The university of first choice. Not exactly the way people look at USF.
Student body president Mike Griffin said during a recent student gathering that attending USF sure ?wasn?t my first choice.? But now that he?s here, he?s obviously made the best of it.
Don?t think I?m weird, but I actually wanted to come to USF.
I grew up in Ocala, just 35 miles south of the University of Florida in Gainesville.
?Why didn?t you go there?? are the first words spoken when someone finds out where I?m from.
My reply: I was gatored out by the time I reached high school. So, I didn?t even apply. (I probably saved a tree by them not having to send me a rejection letter because of my low test scores, anyway.)
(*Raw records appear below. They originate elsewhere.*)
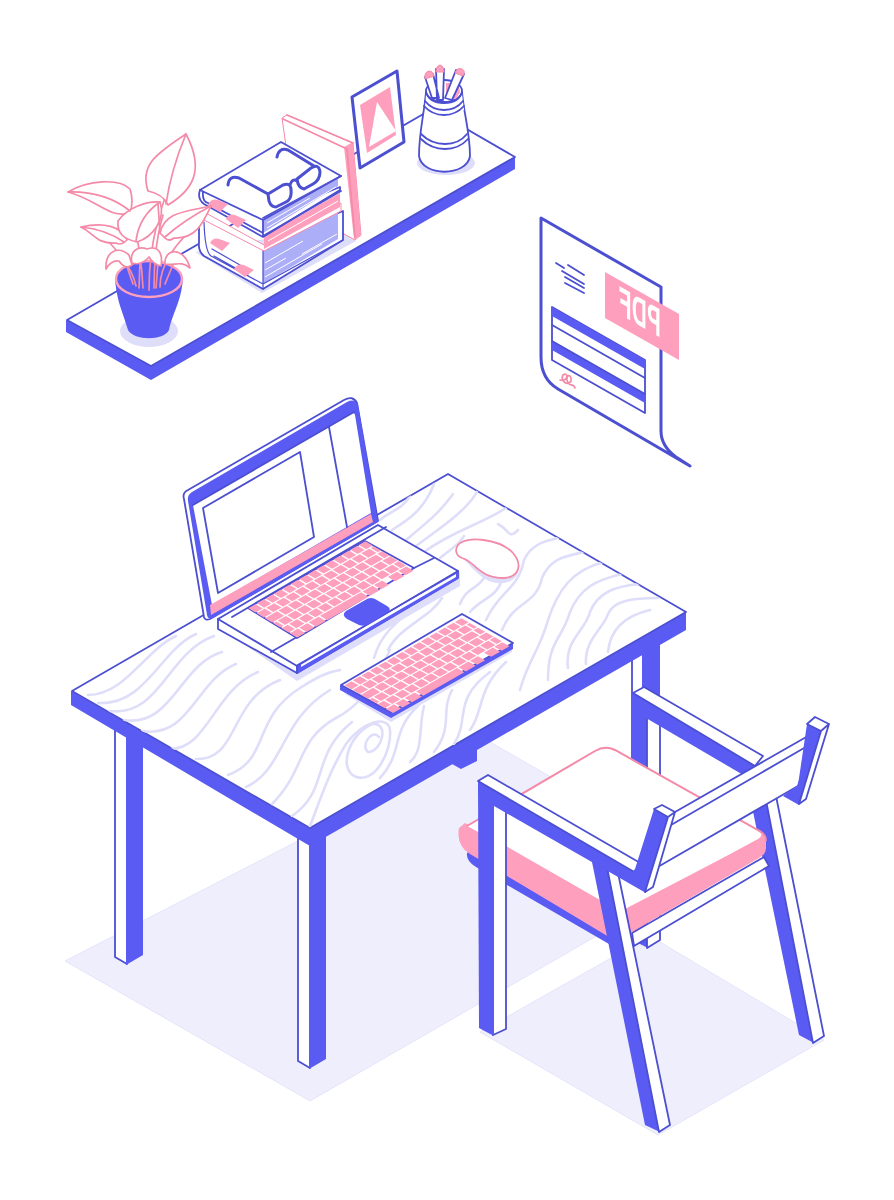
<!DOCTYPE html>
<html lang="en">
<head>
<meta charset="utf-8">
<title>Isometric workspace</title>
<style>
:root{--blue:#5a5bf3;--line:#4b4fd0;--pink:#ff9fbe;--rose:#f48aa8;--lilac:#dfdefa;--floor:#efeefd;--mid:#acaef8;--white:#fff}
html,body{margin:0;background:var(--white);overflow:hidden}
svg{display:block;width:894px;height:1200px}
.blue{fill:var(--blue)}
.pink{fill:var(--pink)}
.mid{fill:var(--mid)}
.shade{fill:var(--lilac)}
.floor{fill:var(--floor);stroke:#e6e4fa;stroke-width:1}
.white{fill:var(--white);stroke:var(--line);stroke-width:1.8;stroke-linejoin:round}
.bold{fill:var(--white);stroke:var(--line);stroke-width:3;stroke-linejoin:round}
.line{fill:none;stroke:var(--line);stroke-width:1.8;stroke-linecap:round;stroke-linejoin:round}
.thin{stroke-width:1.2}
.thick{stroke-width:3}
.rose{fill:none;stroke:var(--rose);stroke-width:1.7;stroke-linecap:round;stroke-linejoin:round}
.paper{fill:var(--white)}
.grain{fill:none;stroke:var(--lilac);stroke-width:2.6;stroke-linecap:round}
.keys{fill:none;stroke:var(--pink);stroke-width:7.2}
.label{font:700 39px "TeX Gyre Heros Cn","Liberation Sans",sans-serif;fill:var(--white)}
</style>
</head>
<body>
<svg viewBox="0 0 894 1200" role="img" aria-label="Desk with laptop, chair, shelf and a PDF document">
<defs>
<g id="key-rows" class="keys">
<path d="M0 4H117" stroke-dasharray="7.1 1.4"/>
<path d="M0 12.3H117" stroke-dasharray="8.1 1.4"/>
<path d="M0 20.6H117" stroke-dasharray="12 1.4 8.1 1.4 8.1 1.4 8.1 1.4 8.1 1.4 8.1 1.4 8.1 1.4 8.1 1.4 8.1 1.4 8.1 1.4 12 1.4"/>
<path d="M0 28.9H117" stroke-dasharray="8.1 1.4" stroke-dashoffset="5"/>
<path d="M0 37.2H117" stroke-dasharray="8.1 1.4" stroke-dashoffset="2"/>
<path d="M0 45.5H117" stroke-dasharray="8 1.4 8 1.4 10 1.4 41 1.4 10 1.4 8 6 9 1.4 8 1.4"/>
</g>
<clipPath id="table-area"><path d="M72 691 448 474 686 612 310 828Z"/></clipPath>
</defs>

<g id="floor-shadows">
<path class="floor" d="M65 961 490 742 725 877V862L310 1101Z"/>
<path class="floor" d="M480 1032 650 936 824 1040 658 1135Z"/>
</g>

<g id="shelf">
<path class="blue" d="M66 320 151 366 515 156V169L151 380 66 332Z"/>
<path class="white" d="M67 320 432 109 515 157 151 366Z"/>
</g>

<g id="picture-frame">
<path class="bold" stroke-width="4" d="M352 97 397 71 404 142 360 168Z"/>
<path class="pink" d="M360 105 390 87 396 135 367 153Z"/>
<path class="paper" d="M377 102 369 147 396 131Z"/>
</g>

<g id="pencil-cup">
<ellipse class="shade" cx="446" cy="163" rx="29" ry="12"/>
<path class="white" d="M426 92C424 115 419 132 419 156 422 177 467 177 470 156 470 132 464 115 462 92Z"/>
<ellipse class="white" cx="444" cy="91" rx="18" ry="11"/>
<path class="pink" d="M446 83Q460 82 460 92L456 99 446 97Z"/>
<path class="white" d="M425 77 433 74 439 98 432 98ZM436 69H444L443 100H437ZM456 70 464 74 452 100 445 98Z"/>
<path class="pink" stroke="#f48aa8" d="M425 79Q424 72 429 71 433 71 434 76ZM436 72Q436 66 440 65 444 66 444 72ZM455 73Q457 67 462 69 466 71 463 76Z"/>
<path class="paper" d="M426 94Q429 103 444 103 459 103 462 94L464 110H425Z"/>
<path class="line" d="M426 92Q429 103 444 103 459 103 462 92M425 101Q432 110 444 110 456 110 463 101M424 106Q432 115 444 115 456 115 464 106M421 134Q431 144 445 144 459 144 467 134M421 139Q431 149 445 149 459 149 468 139"/>
</g>

<g id="books">
<path class="shade" d="M195 252 262 293 356 241 340 225Z"/>
<g id="upright-book">
<path class="paper" stroke="#f48aa8" d="M282 118 287 115 353 143 361 235 355 240 344 234 288 160Z"/>
<path class="pink" d="M344 147 353 142 361 236 354 239Z"/>
<path class="rose thin" d="M283 119 347 149 355 238M287 115 353 143"/>
</g>
<g id="lower-book">
<path class="white" d="M204 217 263 246 343 211V240L263 289 204 256Q198 251 199 243V221Z"/>
<path class="mid" d="M263 249 338 210V239L263 284Z"/>
<path class="line thin" d="M204 222Q205 252 211 256L263 284 343 240M263 247V289M214 256 248 275M212 249 240 265"/>
<path d="M265 263 303 241M265 270 286 258M302 254 337 234M265 277 322 244" stroke="#fff"/>
</g>
<g id="middle-book">
<path class="paper" stroke="#f48aa8" d="M204 212 264 245 341 203V211L264 251 204 220Z"/>
<path class="pink" d="M264 236 340 193V207L264 249Z"/>
<path d="M268 241 338 201" stroke="#fff"/>
</g>
<g id="upper-book">
<path class="white" d="M200 190 281 142 341 176 263 218 340 187V190L263 237 204 204Q197 199 200 190Z"/>
<path class="mid" d="M263 219 338 177V186L263 233Z"/>
<path class="line" d="M200 190 263 220 341 176M263 220V236L341 191M203 192Q202 201 208 203L263 233"/>
<path d="M267 223 310 198M267 228 336 187" stroke="#fff"/>
</g>
<path class="pink" d="M208 205Q211 198 218 200L228 204 220 212ZM226 219Q229 213 235 215L246 220 238 228ZM210 243Q213 237 219 239L230 243 222 251ZM234 269Q237 263 244 265L254 270 245 277Z"/>
<g id="glasses" class="line thick">
<path d="M268 194 283 185Q291 182 291 190 292 199 286 202L276 207Q271 207 269 201ZM297 179 311 168Q319 163 320 172 320 180 313 184L304 189Q298 188 297 179ZM290 185Q292 178 297 181M268 194 239 178Q229 175 228 185M314 166 288 150Q279 147 277 157"/>
</g>
</g>

<g id="plant">
<ellipse class="shade" cx="149" cy="331" rx="29" ry="16"/>
<path class="blue" d="M115 279C117 303 123 312 128 330 134 341 164 341 169 330 173 312 181 302 183 279Z"/>
<ellipse cx="149" cy="279" rx="33" ry="18" fill="#5a5bf3" stroke="#ff9fbe" stroke-width="2.4"/>
<g class="rose" fill="none">
<path d="M136 286Q132 266 107 240M143 288Q141 245 129 206M149 290Q149 240 166 195M154 288Q154 245 163 215M160 287Q160 262 185 236M133 284 126 264M165 284 174 262M139 288 140 262M156 288 158 262"/>
<g style="fill:var(--white)">
<path d="M186 134C154 155 140 166 148 191Q163 194 168 205C193 190 205 170 186 134Z"/>
<path d="M68 192C88 180 119 178 130 189Q134 201 130 213C109 219 98 200 68 192Z"/>
<path d="M81 227C103 222 122 226 127 240Q121 246 116 243C96 244 95 234 81 227Z"/>
<path d="M118 221C127 208 146 201 160 202 166 219 153 237 137 242 124 239 117 234 118 221Z"/>
<path d="M160 233C165 212 184 212 211 206 203 223 196 239 174 238Q169 242 165 238Z"/>
<path d="M106 269C105 250 119 246 129 255L132 265Q125 270 119 261 111 260 106 269Z"/>
<path d="M132 263C129 250 139 246 147 249 159 245 163 254 161 266Q154 265 149 257 141 266 132 263Z"/>
<path d="M165 264C164 248 184 246 190 268 181 260 174 266 165 264Z"/>
</g>
<path d="M186 134Q171 170 166 204M68 192Q105 191 130 211M81 227Q105 229 124 242M160 202Q139 216 136 241M211 206Q184 220 165 237M158 204 160 233"/>
</g>
</g>

<g id="document">
<path class="line thick" d="M690 466 558 389Q541 379 541 357V218L661 287V431Q661 446 676 457Z" style="fill:var(--white)"/>
<path class="line" d="M556 263 564 268M568 265 584 275M562 271 584 284M565 277 584 288M565 283 584 293"/>
<path class="white" d="M552 307 645 360V413L552 360Z"/>
<path class="blue" d="M552 307 645 360V369L552 316ZM552 341 645 394V403L552 350Z"/>
<path class="line" d="M552 325 645 378M552 341 645 394"/>
<path class="rose thin" d="M560 380C569 382 568 371 563 375 560 381 568 387 571 381 572 374 566 374 567 380 569 388 573 382 575 388"/>
<path class="pink" d="M605 272 679 314V360L605 318Z"/>
<text class="label" transform="matrix(-1 -.575 0 1 661 338)" textLength="42" lengthAdjust="spacingAndGlyphs">PDF</text>
</g>

<g id="desk">
<path class="blue" d="M452 755 477 742V761L461 769 452 764Z"/>
<path class="white" d="M632 655 643 648V760H632Z"/>
<path class="blue" d="M642 650 660 640V760H642Z"/>
<path class="white" d="M115 722H127V964L115 957Z"/>
<path class="blue" d="M126 730 143 738V955L126 965Z"/>
<path class="white" d="M298 830H310V1068L298 1061Z"/>
<path class="blue" d="M309 835 326 830V1059L309 1069Z"/>
<path class="blue" d="M71 691 310 828 686 612V630L310 846 71 705Z"/>
<path class="white" d="M72 691 448 474 686 612 310 828Z"/>
<g class="grain" clip-path="url(#table-area)">
<path d="M88 695C125 695 145 650 176 636M98 703C146 706 160 650 196 634M110 711C160 717 168 652 214 636M124 720C172 728 180 664 222 652M142 731C190 739 196 680 236 664M170 749C208 749 214 690 258 672M196 759C240 760 228 700 280 680M228 775C270 760 252 718 300 688 316 678 326 672 340 670M246 787C284 770 280 720 330 690M272 804C306 770 296 740 336 718 356 708 372 690 390 650M292 816C330 790 310 756 352 722M310 826C320 800 330 770 346 744 362 722 388 714 390 730 392 752 374 786 354 776 338 766 350 734 372 724 390 722 382 752 368 752 360 746 372 728 379 737M380 778C404 752 390 732 418 706M410 762C424 750 418 730 424 706M434 752C454 726 440 712 452 690M454 744C470 720 452 700 490 672M470 730C484 712 476 690 506 662"/>
<path d="M380 520C388 512 402 510 410 496M392 530C408 520 424 510 434 484M406 540C430 520 440 512 453 494M416 546C440 528 468 510 478 490M424 552C454 530 482 524 506 508M440 558C452 548 460 544 464 536M374 658C382 630 400 620 430 594M388 650C400 626 430 618 442 598M460 604C466 588 476 590 484 578M470 612C482 598 496 598 502 580M486 620C500 590 518 590 524 560 532 542 550 540 558 538M502 630C514 600 536 606 542 578 550 558 566 556 584 552M520 690C528 660 540 650 548 620 558 590 572 570 604 562M548 680C548 640 562 640 570 612 580 588 596 580 622 574M568 668C564 640 586 630 590 612 598 592 616 586 640 584M586 664C584 640 604 628 608 614 614 600 634 598 658 598M608 652C610 630 624 616 650 610M498 524C510 530 508 540 518 530"/>
</g>
</g>

<g id="laptop">
<path class="shade" d="M218 626 297 681 460 586V572L300 660Z"/>
<path class="white" d="M218 619 378 525 458 571V578L297 673 218 629Z"/>
<path class="blue" d="M296 665 458 571V579L297 674Z"/>
<path class="paper" d="M301 667 456 577V574L301 663Z"/>
<path class="line" d="M218 619 297 666 458 571M297 666V673M232 617 386 527M271 652 297 637M414 568 434 558"/>
<path class="white" d="M248 608 365 541 414 568 297 638Z"/>
<use href="#key-rows" transform="matrix(1 -.573 1 .6 248 608)"/>
<path class="blue" d="M346 611 367 599Q371 597 375 599L387 606Q392 609 388 612L369 624Q364 627 359 625L347 619Q341 615 346 611Z"/>
<path class="white" d="M184 499Q182 493 188 490L344 400Q353 395 357 403L378 521 210 619Q205 621 204 617Z"/>
<path class="blue" d="M188 501Q187 495 192 492L347 402Q355 398 358 405L378 522 213 618Q208 620 207 615Z"/>
<path class="paper" d="M193 505 349 415Q354 411 355 415L371 513 212 605Z"/>
<path class="pink" d="M210 605 371 514 373 522 211 615Z"/>
<path class="line" d="M193 505 354 412M203 508 300 452 314 537 218 593ZM329 427 347 527"/>
</g>

<g id="mouse">
<path class="shade" d="M458 556C470 562 474 574 489 581 505 587 519 580 518 569Z"/>
<path d="M458 545C466 535 500 539 513 553 523 565 519 577 504 578 478 578 476 562 462 558 455 555 455 549 458 545Z" fill="#fff" stroke="#f48aa8" stroke-width="1.8"/>
</g>

<g id="keyboard">
<path class="shade" d="M345 694 391 722 512 652V644Z"/>
<path class="blue" d="M340 685 391 712 513 643V649L391 718 340 690Z"/>
<path class="white" d="M341 685 462 614 513 643 391 712Z"/>
<use href="#key-rows" transform="matrix(1 -.573 1 .57 344 685)"/>
</g>

<g id="chair">
<g id="far-frame">
<path class="blue" d="M632 692 648 700V948L632 940Z"/>
<path class="white" d="M647 710 660 716V940L647 948Z"/>
<path class="blue" d="M633 693 762 766V786L646 718 633 712Z"/>
<path class="white" d="M633 693 644 687 763 756 755 766Z"/>
<path class="blue" d="M749 792 765 786 814 1043 799 1035Z"/>
<path class="white" d="M764 790 774 786 824 1036 813 1043Z"/>
</g>
<g id="seat">
<path class="blue" d="M467 853Q470 849 478 853L622 934V945L609 944 476 867Q466 861 467 853Z"/>
<path class="white" d="M632 933 764 857 769 866 634 946Z"/>
<path class="pink" d="M465 823 620 905 756 829Q766 833 766 841V848Q766 854 759 858L632 932Q620 940 609 936L470 854Q456 845 459 828Z"/>
<path d="M467 826 595 751Q605 745 615 750L758 830Q765 834 758 839L630 909Q620 913 610 908Z" fill="#fff"/>
<path d="M467 826 595 751Q605 745 615 750L758 830Q766 834 766 841" fill="none" stroke="#f48aa8" stroke-width="2"/>
<path class="pink" d="M467 826 478 832V858L465 850Q456 840 460 829ZM506 846 600 900 618 910 625 909 765 836V848L632 932 609 937 506 875Z"/>
</g>
<g id="backrest">
<path class="white" d="M668 816 808 736 812 742 798 786 656 868Z"/>
<path class="line" d="M671 825 811 744"/>
<path class="blue" d="M807 724 821 731 799 805 783 796 798 785Z"/>
<path class="white" d="M821 731 829 724 806 799 799 804ZM807 724 815 717 829 724 821 731Z"/>
</g>
<g id="near-frame">
<path class="white" d="M493 800 506 806V1029L493 1035Z"/>
<path class="blue" d="M478 781 494 789V1036L479 1028Z"/>
<path class="blue" d="M590 852 607 862 660 1132 645 1125Z"/>
<path class="white" d="M606 862 617 868 670 1125 659 1132Z"/>
<path class="blue" d="M478 781 640 874 646 893 494 806 478 795Z"/>
<path class="white" d="M478 781 488 775 642 864 636 873Z"/>
<path class="blue" d="M654 809 669 817 646 893 630 874 635 869Z"/>
<path class="white" d="M668 817 675 812 653 887 645 892ZM654 809 662 805 675 812 668 817Z"/>
</g>
</g>
</svg>
</body>
</html>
But before I arrived here two years ago, I had to deal with interrogation from the black community in my hometown, of which nearly every prominent African American there went to Florida A & M University. It was only natural that I applied, as well.
My acceptance letter came on a Thursday. I remember it well. I called all my relatives to tell them I was going to be a Rattler. Tallahassee, here I come.
Then there was Saturday of that same week.
USF had also accepted me.
What was a 17-year-old to do?
Visit them both, I decided. Then choose.
My brother and I loaded his Taurus and made the three-hour trip to Tally. Thirty miles from the city, our transmission died. Strike one.
The weekend could only get better. Walking around FAMU?s hilly campus wasn?t exactly a selling point. Strike two.
?When kids from our journalism program graduate, they have two and three job offers,? a recruiter told me.
?Yeah, but your student newspaper only publishes once, sometimes twice a week,? I said. Strike three.
I was more concerned about the opportunity to get experience more than an education.
The following weekend, it was back to the Taurus for a visit to Tampa.
It felt like home the moment I stepped into the MLK Plaza. The average yearly temperature was warmer and the newspaper published five times a week. At that moment, I began to bleed green and gold.
By the time we left that day to head back to Ocala, we had a ticket on our windshield. Ah, even the welcoming agency (a.k.a. Parking Services) acknowledged our presence.
When I began my first semester, I joined the Black Student Union and began working for The Oracle.
The joy that comes from being involved in a student organization can make even what seems like a last resort out to be the best choice.
College should be about more than just going to class each day. Get out and live ? albeit safely.
Speak to your suitemates if you live on campus. Create a bond with the person next to you in your English class.
Whatever you do, don?t sit around and complain that you?re here and there?s nothing to do. With more than 300 student groups on campus, you are sure to find your niche.
Just ask Mike. I?m sure he?ll tell you how being involved is what has helped him realize that while USF may not have been where he originally wanted it be, it?s where he?s glad he ended up.
Kevin Graham is editor in chief of The Oracle.